**Your objective**: Copy all lines holding the word "blur" from the entries.

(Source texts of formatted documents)
-- Opening Marker --
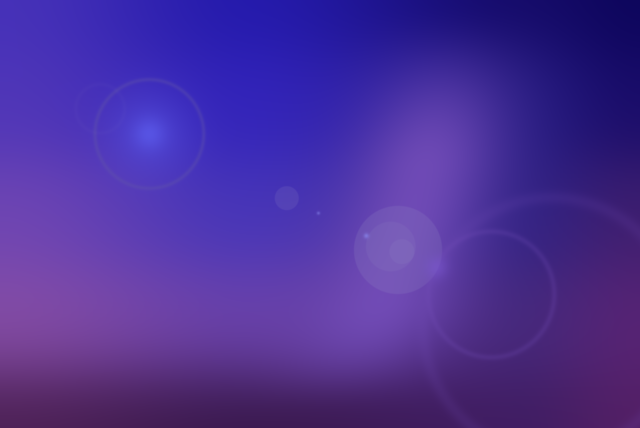
Give the GLSL for this background, as a Shadertoy shader.

```glsl
// Bell weight of one gradient stop, for a distance in stop spacings
float stopWeight(float d) {
    return exp(-2.5 * d * d);
}

// Smooth vertical gradient through five evenly spaced colours, bottom to top
vec3 ramp(float y, vec3 bottom, vec3 low, vec3 middle, vec3 high, vec3 top) {
    float t = 4.0 * y;
    float w0 = stopWeight(t);
    float w1 = stopWeight(t - 1.0);
    float w2 = stopWeight(t - 2.0);
    float w3 = stopWeight(t - 3.0);
    float w4 = stopWeight(t - 4.0);
    return (bottom * w0 + low * w1 + middle * w2 + high * w3 + top * w4)
         / (w0 + w1 + w2 + w3 + w4);
}

float glow(vec2 p, vec2 center, float radius) {
    vec2 d = (p - center) / radius;
    return exp(-dot(d, d));
}

float disk(vec2 p, vec2 center, float radius, float blur) {
    return 1.0 - smoothstep(-blur, blur, length(p - center) - radius);
}

float ring(vec2 p, vec2 center, float radius, float width) {
    float d = (length(p - center) - radius) / width;
    return exp(-d * d);
}

// Four vertical gradients blended from left to right
vec3 backdrop(vec2 p) {
    vec3 left = ramp(p.y, vec3(0.29, 0.12, 0.32), vec3(0.52, 0.30, 0.65),
        vec3(0.43, 0.27, 0.70), vec3(0.31, 0.21, 0.72), vec3(0.27, 0.19, 0.72));
    vec3 center = ramp(p.y, vec3(0.22, 0.09, 0.29), vec3(0.42, 0.26, 0.67),
        vec3(0.28, 0.21, 0.72), vec3(0.20, 0.14, 0.73), vec3(0.14, 0.10, 0.67));
    vec3 right = ramp(p.y, vec3(0.25, 0.11, 0.38), vec3(0.28, 0.16, 0.49),
        vec3(0.19, 0.13, 0.51), vec3(0.14, 0.10, 0.50), vec3(0.08, 0.04, 0.41));
    vec3 edge = ramp(p.y, vec3(0.32, 0.12, 0.39), vec3(0.34, 0.14, 0.46),
        vec3(0.24, 0.12, 0.44), vec3(0.10, 0.05, 0.42), vec3(0.05, 0.02, 0.36));
    vec3 color = mix(left, center, smoothstep(0.0, 0.6, p.x));
    color = mix(color, right, smoothstep(0.55, 1.27, p.x));
    return mix(color, edge, smoothstep(1.2, 1.5, p.x));
}

// Leaning violet beam that fades at both ends
float beam(vec2 p) {
    float axis = 0.76 + 0.5 * p.y - 0.2 * p.y * p.y;
    float d = (p.x - axis) / 0.175;
    float fade = smoothstep(0.03, 0.3, p.y) * (1.0 - smoothstep(0.6, 1.0, p.y));
    return 0.92 * fade * exp(-d * d);
}

void mainImage(out vec4 fragColor, in vec2 fragCoord) {
    vec2 p = fragCoord / iResolution.y;
    float blur = 1.0 / iResolution.y;

    const vec3 violet = vec3(0.45, 0.30, 0.72);
    const vec3 blue = vec3(0.36, 0.36, 0.93);
    const vec3 haze = vec3(0.56, 0.52, 0.76);
    const vec3 sparkle = vec3(0.55, 0.55, 0.95);

    vec3 color = mix(backdrop(p), violet, beam(p));

    // Blue light with its halo and rings
    vec2 light = vec2(0.349, 0.687);
    color = mix(color, blue, 0.42 * glow(p, light, 0.095));
    color = mix(color, blue, 0.65 * glow(p, light, 0.035));
    color = mix(color, vec3(0.38, 0.33, 0.66), 0.35 * ring(p, light, 0.127, 0.005));
    color = mix(color, haze, 0.04 * ring(p, vec2(0.234, 0.746), 0.057, 0.005));

    // Translucent lens disks
    color = mix(color, haze, 0.17 * disk(p, vec2(0.670, 0.537), 0.028, blur));
    color = mix(color, haze, 0.22 * disk(p, vec2(0.930, 0.416), 0.103, blur));
    color = mix(color, haze, 0.15 * disk(p, vec2(0.913, 0.424), 0.058, blur));
    color = mix(color, haze, 0.17 * disk(p, vec2(0.939, 0.412), 0.029, blur));

    // Faint rings on the lower right
    color = mix(color, violet, 0.22 * ring(p, vec2(1.148, 0.312), 0.147, 0.007));
    color = mix(color, violet, 0.15 * ring(p, vec2(1.289, 0.238), 0.300, 0.016));

    // Small sparkles
    color = mix(color, sparkle, 0.45 * glow(p, vec2(0.744, 0.502), 0.004));
    color = mix(color, sparkle, 0.60 * glow(p, vec2(0.856, 0.449), 0.006));
    color = mix(color, vec3(0.48, 0.34, 0.82), 0.50 * glow(p, vec2(1.020, 0.375), 0.026));

    fragColor = vec4(color, 1.0);
}
```
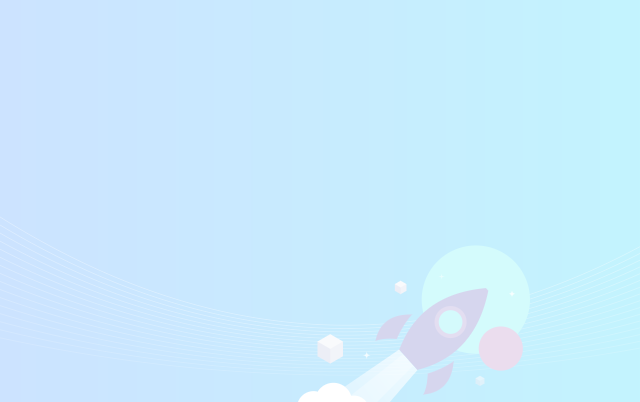
Write a Shadertoy shader that draws this background.

```glsl
// A pale blue sky with a sweep of thin curves, two planets and a rocket on its trail.
// Layers of distance functions are blended from back to front. Units: the canvas
// is 100 wide, and the rocket has its own axes (x along its flight, y across).

float cover(float dist) {
    return clamp(0.5 - dist * iResolution.x / 100.0, 0.0, 1.0);
}

float disc(vec2 p, vec2 center, float radius) {
    return length(p - center) - radius;
}

// Fan of curves that spread out towards both sides
float waveLines(vec2 p) {
    const float COUNT = 15.0;
    float bend = (p.x - 54.0) * (p.x - 54.0);
    float spread = 7.8 + 0.0038 * bend;
    float index = (12.0 + 0.0058 * bend - p.y) / spread * COUNT;
    float nearest = clamp(round(index), 0.0, COUNT);
    float slope = 0.0116 * (p.x - 54.0);
    float dist = abs(index - nearest) * spread / COUNT / sqrt(1.0 + slope * slope);
    return cover(dist - 0.05) * mix(0.38, 0.18, nearest / COUNT);
}

// Hexagonal outline split into three shaded faces
void drawCube(inout vec3 color, vec2 p, float radius, float opacity) {
    vec2 a = abs(p);
    float dist = max(a.x, 0.5 * a.x + 0.866 * a.y) - 0.866 * radius;
    vec3 side = mix(vec3(0.925, 0.935, 0.965), vec3(0.95, 0.955, 0.975), cover(-p.x));
    vec3 face = mix(side, vec3(0.975, 0.98, 0.99), cover(0.5 * a.x - 0.866 * p.y));
    color = mix(color, face, cover(dist) * opacity);
}

// Four-pointed star with concave sides
float sparkle(vec2 p, float size) {
    vec2 a = sqrt(abs(p) / size);
    return cover((a.x + a.y - 1.0) * size * 0.6);
}

void drawRocket(inout vec3 color, vec2 p) {
    const vec3 HULL = vec3(0.84, 0.84, 0.935);
    const vec2 AXIS = vec2(0.746, 0.666);
    vec2 q = p - vec2(63.8, 6.6);
    float t = dot(q, AXIS);
    float n = abs(dot(q, vec2(-AXIS.y, AXIS.x)));

    // Exhaust: a wide pale beam with a brighter core
    float fade = mix(0.45, 0.65, smoothstep(-12.0, 0.0, t));
    float beam = max(n - 2.15 + 0.13 * t, t);
    float core = max(n - 1.2 + 0.06 * t, t);
    color = mix(color, vec3(1.0), cover(beam) * fade);
    color = mix(color, vec3(1.0), cover(core) * 0.3);

    // Parabolic hull, cut flat at its tail and nose
    float halfWidth = 3.9 - (t - 6.8) * (t - 6.8) / 26.0;
    float slope = (t - 6.8) / 13.0;
    float hull = (n - halfWidth) / sqrt(1.0 + slope * slope);
    hull = max(hull, max(-t, t - 16.5));

    // Mirrored fins, set off from the hull by a gap
    float outer = n - 6.75 + 0.12 * (t - 1.2) * (t - 1.2);
    float inner = halfWidth + 1.1 - n;
    float rear = 3.65 - 0.7 * (t - 0.8) - 0.12 * (t - 0.8) * (t + 2.2) - n;
    float fins = max(max(outer, inner), rear) * 0.85;
    fins = max(fins, max(-2.4 - t, t - 5.3));
    color = mix(color, HULL, cover(min(hull, fins)));

    // Porthole
    float window = length(vec2(t - 8.85, n));
    color = mix(color, vec3(0.89, 0.87, 0.945), cover(window - 2.5));
    color = mix(color, vec3(0.83, 0.98, 0.99), cover(window - 1.85));
}

void mainImage(out vec4 fragColor, in vec2 fragCoord) {
    vec2 p = 100.0 * fragCoord / iResolution.x;

    // Sky and curves
    vec3 color = mix(vec3(0.8, 0.89, 1.0), vec3(0.765, 0.955, 0.995), p.x / 100.0);
    color = mix(color, vec3(1.0), waveLines(p));

    // Planets
    color = mix(color, vec3(0.83, 0.985, 0.988), cover(disc(p, vec2(74.35, 16.0), 8.46)));
    color = mix(color, vec3(0.92, 0.865, 0.935), cover(disc(p, vec2(78.25, 8.35), 3.45)));

    drawRocket(color, p);

    // Cloud at the end of the trail
    float cloud = disc(p, vec2(49.0, -0.9), 2.6);
    cloud = min(cloud, disc(p, vec2(52.1, 0.1), 2.9));
    cloud = min(cloud, disc(p, vec2(55.3, -1.4), 2.4));
    color = mix(color, vec3(1.0), cover(cloud));

    // Floating cubes and sparkles
    drawCube(color, p - vec2(51.6, 8.3), 2.3, 1.0);
    drawCube(color, p - vec2(62.6, 17.9), 1.05, 1.0);
    drawCube(color, p - vec2(75.0, 3.3), 0.8, 0.6);
    float stars = sparkle(p - vec2(57.3, 7.3), 0.65);
    stars = max(stars, sparkle(p - vec2(80.0, 16.9), 0.65));
    stars = max(stars, 0.6 * sparkle(p - vec2(69.0, 19.6), 0.4));
    color = mix(color, vec3(1.0), 0.8 * stars);

    fragColor = vec4(color, 1.0);
}
```
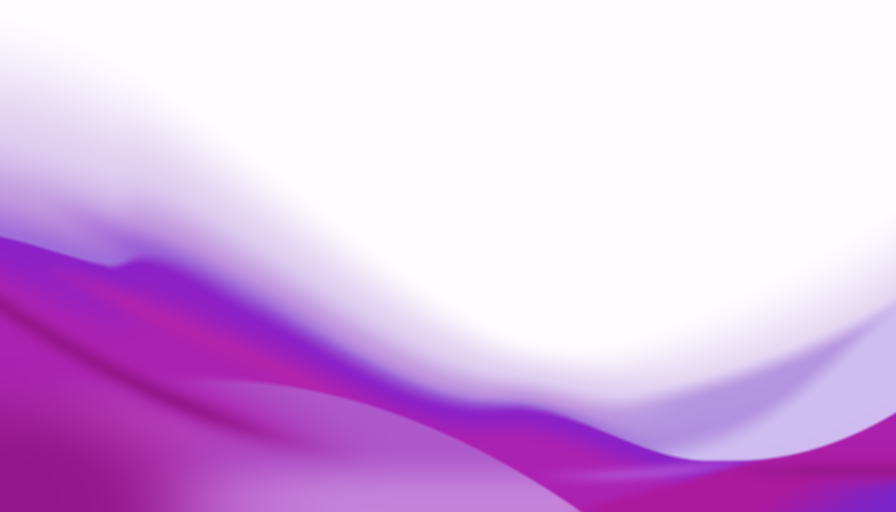
A Shadertoy shader for this background:

```glsl
#define WHITE vec3(0.995, 0.99, 1.0)
#define MIST vec3(0.87, 0.80, 0.94)
#define LILAC vec3(0.75, 0.58, 0.87)
#define ORCHID vec3(0.68, 0.37, 0.81)
#define VIOLET vec3(0.55, 0.13, 0.78)
#define MAGENTA vec3(0.67, 0.13, 0.69)
#define PLUM vec3(0.57, 0.08, 0.53)
#define EDGE_SOFT 0.005
#define HAZE_LIFT 1.0

// Coverage under a curve, with a soft boundary
float below(float y, float curve, float soft) {
    return 1.0 - smoothstep(-soft, soft, y - curve);
}

float streak(float y, float curve, float width) {
    float d = (y - curve) / width;
    return exp(-d * d);
}

// Smooth window that opens from a to b and closes from c to d
float span(float x, float a, float b, float c, float d) {
    return smoothstep(a, b, x) * (1.0 - smoothstep(c, d, x));
}

float ribbonTop(float x) {
    float lift = max(x - 0.82, 0.0);
    return 0.548 - 0.078 * smoothstep(-0.05, 0.17, x)
        - 0.265 * smoothstep(0.15, 0.55, x)
        - 0.105 * smoothstep(0.57, 0.79, x)
        + 2.9 * lift * lift
        + 0.025 * span(x, 0.12, 0.16, 0.16, 0.28);
}

float hazeTop(float x) {
    return HAZE_LIFT - 0.72 * smoothstep(-0.05, 0.72, x)
        + 1.1 * pow(max(x - 0.55, 0.0), 1.5);
}

vec3 haze(float x, float y, float top) {
    float h = (y - top) / (hazeTop(x) - top);
    vec3 col = mix(vec3(0.62, 0.43, 0.85), LILAC, smoothstep(0.0, 0.18, h));
    col = mix(col, MIST, smoothstep(0.12, 0.45, h));
    col = mix(col, WHITE, smoothstep(0.35, 1.0, h));

    // Violet wisp leaving the ribbon
    float wisp = streak(y, 0.64 - 0.82 * x, 0.035) * span(x, 0.04, 0.15, 0.2, 0.42);
    col = mix(col, vec3(0.58, 0.32, 0.83), 0.55 * wisp);

    // Two translucent sheets rising to the right
    float u = max(x - 0.62, 0.0);
    float sheet = 0.196 + 0.12 * u + 1.1 * u * u;
    float paleSheet = 0.10 + 0.3 * max(x - 0.7, 0.0) + 1.5 * u * u * smoothstep(0.7, 1.0, x);
    float reach = smoothstep(0.6, 0.78, x);
    col = mix(col, vec3(0.69, 0.56, 0.87), 0.9 * reach * below(y, sheet, 0.025));
    return mix(col, vec3(0.82, 0.76, 0.95), 0.9 * reach * below(y, paleSheet, 0.03));
}

vec3 ribbon(float x, float y, float top) {
    float depth = top - y;
    vec3 col = mix(VIOLET, MAGENTA, smoothstep(0.01, mix(0.17, 0.07, smoothstep(0.1, 0.6, x)), depth));
    float blush = streak(y, 0.52 - 0.78 * x, 0.025) * span(x, 0.02, 0.15, 0.3, 0.48);
    col = mix(col, vec3(0.72, 0.14, 0.66), 0.7 * blush);

    // Arched veil, clearer toward its lower right
    float bend = max(x - 0.225, 0.0);
    float arch = 0.259 - 1.44 * bend * bend;
    float inside = below(y, arch, mix(0.02, EDGE_SOFT, smoothstep(0.1, 0.35, x)));
    vec3 veil = mix(ORCHID, vec3(0.78, 0.55, 0.87), 1.0 - smoothstep(0.02, 0.13, y));
    col = mix(col, veil, inside * smoothstep(0.0, 0.4, x) * 0.9);

    // Deep rose corner and its pink bloom
    float corner = 1.0 - smoothstep(0.0, 0.32, length(vec2(x, y * 0.9)));
    vec2 b = (vec2(x, y) - vec2(0.13, 0.16)) / vec2(0.13, 0.08);
    col = mix(col, vec3(0.74, 0.28, 0.73), 0.55 * exp(-dot(b, b)));
    col = mix(col, PLUM, smoothstep(0.0, 0.8, corner) * 0.9);

    // Long crease sweeping through the veil
    float crease = 0.406 - 1.18 * x + 1.1 * x * x;
    float fade = 1.0 - smoothstep(0.2, 0.46, x);
    col = mix(col, MAGENTA, 0.75 * fade * streak(y, crease + 0.015, 0.05));
    col = mix(col, PLUM, 0.85 * fade * fade * streak(y, crease, 0.022));
    return col;
}

// Front fold and highlights at the lower right
vec3 frontFold(vec3 col, float x, float y) {
    float u = max(x - 0.64, 0.0);
    float edge = 0.005 + 0.4 * u + 0.35 * u * u;
    float shine = streak(y, 0.07 + 0.03 * smoothstep(0.65, 0.9, x), 0.014);
    col = mix(col, vec3(0.70, 0.32, 0.84), 0.75 * shine * span(x, 0.58, 0.7, 0.74, 0.88));
    float cover = below(y, edge, 0.012) * smoothstep(0.63, 0.68, x);
    vec3 fold = mix(vec3(0.67, 0.10, 0.62), MAGENTA, smoothstep(0.05, 0.2, y));
    fold = mix(fold, PLUM, 0.6 * streak(y, 0.08, 0.016) * smoothstep(0.78, 0.92, x));
    float cornerGlow = smoothstep(0.82, 1.0, x - 0.8 * y);
    fold = mix(fold, vec3(0.47, 0.14, 0.79), cornerGlow * below(y, 0.06, 0.025));
    return mix(col, fold, cover);
}

void mainImage(out vec4 fragColor, in vec2 fragCoord) {
    vec2 p = fragCoord / iResolution.xy;
    float top = ribbonTop(p.x);
    float soft = EDGE_SOFT + 0.022 * span(p.x, 0.08, 0.25, 0.4, 0.7);

    vec3 body = frontFold(ribbon(p.x, p.y, top), p.x, p.y);
    vec3 col = mix(haze(p.x, p.y, top), body, below(p.y, top, soft));
    fragColor = vec4(clamp(col, 0.0, 1.0), 1.0);
}
```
-- Closing Marker --
**Output of the exercise**:
float disk(vec2 p, vec2 center, float radius, float blur) {
    return 1.0 - smoothstep(-blur, blur, length(p - center) - radius);
    float blur = 1.0 / iResolution.y;
    color = mix(color, haze, 0.17 * disk(p, vec2(0.670, 0.537), 0.028, blur));
    color = mix(color, haze, 0.22 * disk(p, vec2(0.930, 0.416), 0.103, blur));
    color = mix(color, haze, 0.15 * disk(p, vec2(0.913, 0.424), 0.058, blur));
    color = mix(color, haze, 0.17 * disk(p, vec2(0.939, 0.412), 0.029, blur));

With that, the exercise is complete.